- Director: Carl Franklin
- Writers: Carl Franklin, based on the novel by Walter Mosley
- Starring: Denzel Washington, Tom Sizemore, Jennifer Beals, Don Cheadle, Maury Chaykin, Terry Kinney, Mel Winkler, Albert Hall, and Lisa Nicole Carson
- Accolades: 2019 Slate Black Film Canon
- Where to Watch: Buy or rent on Amazon Video, YouTube, or Apple TV
While watching Devil in a Blue Dress, I found myself thinking a lot about the movie Chinatown. Both movies are color neo-noirs set in old Los Angeles, both involve rivalries between various corrupt politicians, and both involve private detective heroes who have absolutely no idea what they’re getting into at the start. More than this, both (major spoilers here) finally make sense of their plots with late, dramatic revelations that two characters are siblings. In Chinatown, that reveal meant that the central mystery was actually about incestual abuse all along. Here, it means that the central mystery has been about one of the main characters being secretly biracial all along.
And that is what makes Devil in a Blue Dress something new, to the extent that it is. We’ve seen many, many noirs on this approximate template, but none of them had Denzel Washington playing the detective. Original film noirs often operated in a world that entirely lacked Black people, this is one set closer to how the community in 1948 Los Angeles actually might have looked. Washington gets your usual hardboiled Raymond Chandler-style voiceover as detective Ezekial “Easy” Rawlins, but his version is aware that he’s even less safe than Humphrey Bogart usually is in his movies. “Here I was, driving a white woman through a white neighborhood. I wasn’t just a fool, I was stupid.” His Rawlins actually lives in a seemingly-respectable Black neighborhood, which looks like any other leafy suburban street, among Black people who seem middle-class by 1940s standards. He is most proud of owning his house, and there’s a very weird runner about a random guy who keeps trying to cut down his trees (this eventually becomes important when tree-cutter guy makes Rawlins aware another man is waiting in his house to jump him).

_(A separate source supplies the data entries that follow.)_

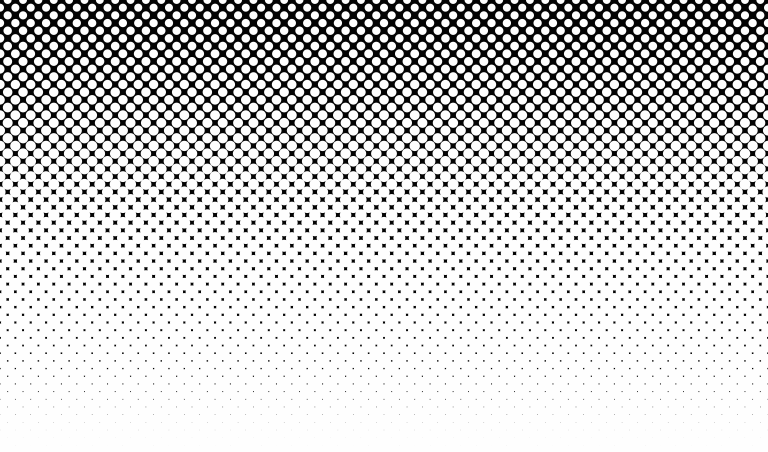
Give the GLSL for this pattern, as a Shadertoy shader.

```glsl
// Halftone gradient: staggered white discs on black grow from top to bottom.
// Where discs overlap, the black net breaks into shrinking four-pointed specks.
// Each pixel averages a small grid of samples so the tiniest specks stay smooth.

const float CELLS_ACROSS = 100.0;   // half-pitches across the canvas width
const float RADIUS_TOP = 0.512;     // disc radii, in half-pitches
const float RADIUS_BOTTOM = 1.009;
const int SAMPLES = 4;              // samples per pixel side
const vec3 INK = vec3(0.01);
const vec3 PAPER = vec3(0.995);

// Disc radius grows linearly with depth below the top edge
float discRadius(float depth, float canvasDepth) {
    return mix(RADIUS_TOP, RADIUS_BOTTOM, clamp(depth / canvasDepth, 0.0, 1.0));
}

// Signed distance to the union of nearby discs on the odd checkerboard sites
float discField(vec2 p, float canvasDepth) {
    vec2 base = floor(p + 0.5);
    float nearest = 10.0;
    for (int j = -1; j <= 1; j++) {
        for (int i = -1; i <= 1; i++) {
            vec2 site = base + vec2(i, j);
            float parity = mod(site.x + site.y, 2.0);
            if (parity > 0.5) {
                float d = length(p - site) - discRadius(site.y, canvasDepth);
                nearest = min(nearest, d);
            }
        }
    }
    return nearest;
}

// Soft paper coverage for a sample of the given width
float paperCoverage(float d, float width) {
    return clamp(0.5 - d / width, 0.0, 1.0);
}

void mainImage(out vec4 fragColor, in vec2 fragCoord) {
    float pixelSize = CELLS_ACROSS / iResolution.x;
    float canvasDepth = iResolution.y * pixelSize;
    vec2 center = vec2(fragCoord.x, iResolution.y - fragCoord.y) * pixelSize;
    float sampleSize = pixelSize / float(SAMPLES);

    // Average the coverage over the pixel
    float coverage = 0.0;
    for (int j = 0; j < SAMPLES; j++) {
        for (int i = 0; i < SAMPLES; i++) {
            vec2 offset = (vec2(i, j) + 0.5) * sampleSize - 0.5 * pixelSize;
            float d = discField(center + offset, canvasDepth);
            coverage += paperCoverage(d, sampleSize);
        }
    }
    coverage /= float(SAMPLES * SAMPLES);

    fragColor = vec4(mix(INK, PAPER, coverage), 1.0);
}
```
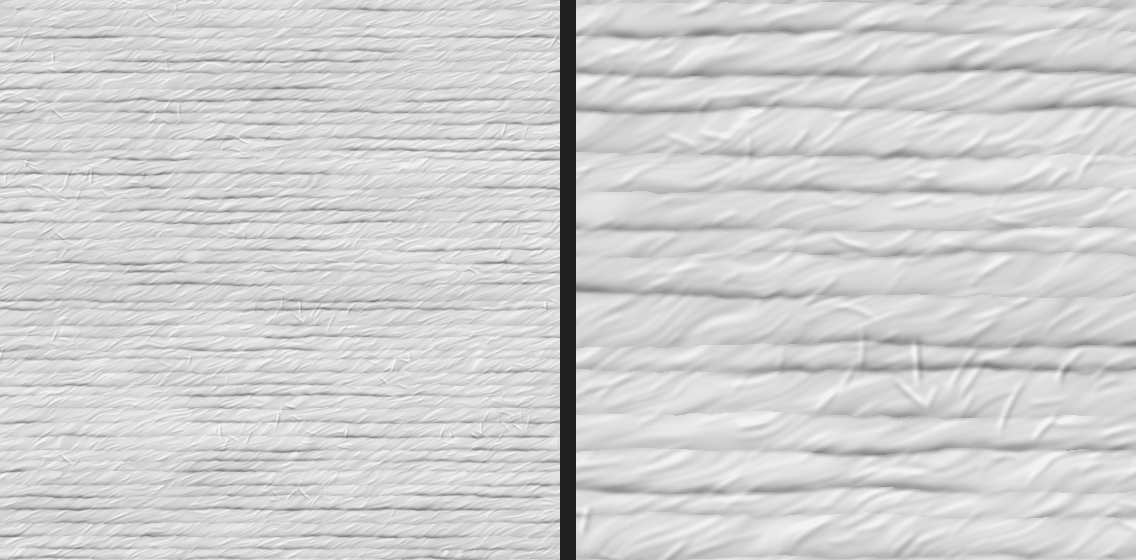
Left: the whole. Right: its middle third, enlarged.
Give the GLSL for this texture, as a Shadertoy shader.

```glsl
// Pale wool: uneven horizontal strands of yarn, parted by broken dark creases.
// Each strand is filled with embossed, stretched noise along a slanted fibre
// direction; loose curved hairs are scattered over it from a jittered grid.

const float ROWS = 45.0;            // strands across the canvas height
const float WOOL = 0.849;           // base grey level
const float CREASE_DEPTH = 0.25;
const float FIBRE_RELIEF = 0.105;
const float CLUMP_RELIEF = 0.065;
const float HAIR_RELIEF = 0.075;

float hash(vec2 p) {
    vec3 q = fract(vec3(p.xyx) * 0.1031);
    q += dot(q, q.yzx + 33.33);
    return fract((q.x + q.y) * q.z);
}

float noise(vec2 p) {
    vec2 cell = floor(p), f = fract(p);
    f = f * f * (3.0 - 2.0 * f);
    float low = mix(hash(cell), hash(cell + vec2(1, 0)), f.x);
    float high = mix(hash(cell + vec2(0, 1)), hash(cell + vec2(1, 1)), f.x);
    return mix(low, high, f.y);
}

// Height of the wavy edge below strand number row.
float strandEdge(float row, float x) {
    float jitter = 0.45 * (hash(vec2(row, 3.0)) - 0.5);
    float sway = 0.22 * (noise(vec2(x * 0.35, row * 7.0)) - 0.5);
    float fuzz = 0.08 * (noise(vec2(x * 2.2, row * 5.0 + 90.0)) - 0.5);
    return row + jitter + sway + fuzz;
}

// Crease with a crisp lower side and a softer upper side.
float crease(float d, float row, float x) {
    float width = d > 0.0 ? 0.17 : 0.075;
    float stretchMask = smoothstep(0.25, 0.85, noise(vec2(x * 0.17, row * 9.0 + 40.0)));
    float broken = 0.45 + 0.75 * noise(vec2(x * 1.3, row * 11.0 + 70.0));
    return (0.12 + 0.88 * stretchMask) * broken * exp(-d * d / (width * width));
}

// Difference of stretched noise across the fibres, lit from above.
float relief(vec2 p, vec2 frequency, float shift) {
    vec2 q = p * frequency;
    return noise(q) - noise(q + vec2(0.0, shift));
}

// Fibres sheared along a slope that bends gently and differs between strands.
float fibres(vec2 p, float row) {
    float slope = mix(0.24, 0.52, hash(vec2(row, 17.0)));
    float bend = 0.8 * noise(vec2(p.x * 0.6, p.y * 0.8 + row * 3.0));
    vec2 q = vec2(p.x + row * 13.7, p.y - slope * p.x + bend + row * 5.3);
    return FIBRE_RELIEF * relief(q, vec2(0.75, 5.2), 0.6)
         + CLUMP_RELIEF * relief(q + 31.0, vec2(0.45, 2.3), 0.7);
}

// One curved hair: bright ridge with a shadow under it.
float hair(vec2 d, float angle, float halfLength, float bend) {
    float c = cos(angle), s = sin(angle);
    float along = c * d.x + s * d.y;
    float across = c * d.y - s * d.x + bend * along * along;
    float taper = 1.0 - smoothstep(0.35, 1.0, abs(along) / halfLength);
    float ridge = across / 0.085;
    float shadow = (across + 0.14) / 0.085;
    return taper * (exp(-ridge * ridge) - exp(-shadow * shadow));
}

// Hairs scattered on a jittered grid; tangled patches turn at random.
float scatteredHairs(vec2 p) {
    vec2 size = vec2(1.2, 0.65);
    vec2 home = floor(p / size);
    float sum = 0.0;
    for (int j = -1; j <= 1; j++) {
        for (int i = -1; i <= 1; i++) {
            vec2 cell = home + vec2(i, j);
            vec2 jitter = vec2(hash(cell + 11.0), hash(cell + 47.0));
            vec2 centre = (cell + jitter) * size;
            float tangle = smoothstep(0.68, 0.85, noise(centre * vec2(0.22, 0.5) + 60.0));
            float turn = hash(cell + 83.0) - 0.5;
            float angle = 0.42 + turn * mix(0.5, 2.6, tangle);
            float halfLength = mix(0.4, 0.9, hash(cell + 29.0));
            float bend = 0.5 * (hash(cell + 71.0) - 0.5);
            float strength = hash(cell + 5.0) * (1.0 + 0.5 * tangle);
            sum += strength * hair(p - centre, angle, halfLength, bend);
        }
    }
    return HAIR_RELIEF * sum;
}

void mainImage(out vec4 fragColor, in vec2 fragCoord) {
    vec2 p = fragCoord / iResolution.y * ROWS;

    // Find the strand and the distances to its two edges.
    float row = floor(p.y);
    if (p.y < strandEdge(row, p.x)) row -= 1.0;
    else if (p.y >= strandEdge(row + 1.0, p.x)) row += 1.0;
    float fromBottom = p.y - strandEdge(row, p.x);
    float fromTop = p.y - strandEdge(row + 1.0, p.x);
    float height = fromBottom / (fromBottom - fromTop);

    // Round the strand and vary the tone in broad, flat bands.
    float rounding = 0.05 * (smoothstep(0.0, 0.65, height) - 0.65);
    float bands = 0.055 * (noise(p * vec2(0.06, 0.28) + 20.0) - 0.5)
                + 0.035 * (noise(p * vec2(0.25, 0.9) + 50.0) - 0.5);

    float grey = WOOL + rounding + bands;
    grey += fibres(p, row) + scatteredHairs(p);
    grey -= CREASE_DEPTH * (crease(fromBottom, row, p.x) + crease(fromTop, row + 1.0, p.x));
    fragColor = vec4(vec3(clamp(grey, 0.5, 0.95)), 1.0);
}
```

I would say that this change of setting and perspective is the biggest thing that this movie has going for it, and I would also say that it’s mostly enough. The directing by ex-TV actor Carl Franklin doesn’t push the noir angle further than it needs to. There are no hard shadows through window blinds, at least that I noticed. This is a fun and interesting noir story with lots of good acting performances, and that’s all we need.
Having lost his job at a factory, Rawlins is looking for work to pay his mortgage when he is visited by a hired gun (Tom Sizemore) to try and find the beautiful, missing girlfriend (Jennifer Beals) of a mayoral candidate, or at least that’s what the guy says he hiring him for. His stated rationale is that is the girl reportedly has a “predilection for dark meat,” and he will stand out going into primarily Black clubs, bars, etc. As it turns out, the case involves multiple murders and blackmail in multiple directions. Rawlins eventually has to bring in his loose cannon friend from Houston, Mouse, played by Don Cheadle, who steals every scene he’s in. At one point late in the movie, he defensively responds to Rawlins’ dismay regarding certain events with, “If you wanted him to stay alive, then why did you leave him with me?”
If the movie’s missing something, it’s a memorable counterweight to our heroes played by Washington and Cheadle. Most great film noirs have either a memorable villain (like The Maltese Falcon) or a very memorable femme fatale (like Double Indemnity) or both. Beals, the former star of Flashdance, is fine here as the “devil in a blue dress” of the title, but honestly doesn’t get so much to do. The movie’s Wikipedia page says that Franklin felt he had to cut a “steamy love scene” between Beals and Washington because it turned out to be extraneous to the story. Left in is a lengthy, very steamy love scene between Washington and Lisa Nicole Carson, so it wasn’t for ratings or censorship reasons. There’s no nudity, but suffice to say Denzel has lots of chemistry flying in all directions in this movie. As for villains, Tom Sizemore likewise has little to do other than act tough, and veteran actor Maury Chaykin is good in sort of the John Huston-in-Chinatown role but only really gets one scene. The movie works the way that it does by keeping us in Rawlins’ perspective from beginning to end. Thinking back, he’s in basically every scene of the movie.
In addition to Chinatown, Devil in a Blue Dress reminds me of two much more recent TV series, both of which I enjoyed in their own ways, the HBO Perry Mason remake and Penny Dreadful: City of Angels. Like them, it gets a long way on its setting in a specific period of Los Angeles history alone. It is in color but feels almost sepia-toned. And like them, it edges into parts of Golden Age of Hollywood LA that weren’t actually getting shown in the movies. But it also has a fun and well done film noir mystery plot, with lots of twists and turns. If you like those neo-noirs I mentioned, or just “classic” film noirs, you will probably enjoy Devil in a Blue Dress, both when its putting new twists on the genre and when its treading well-worn paths.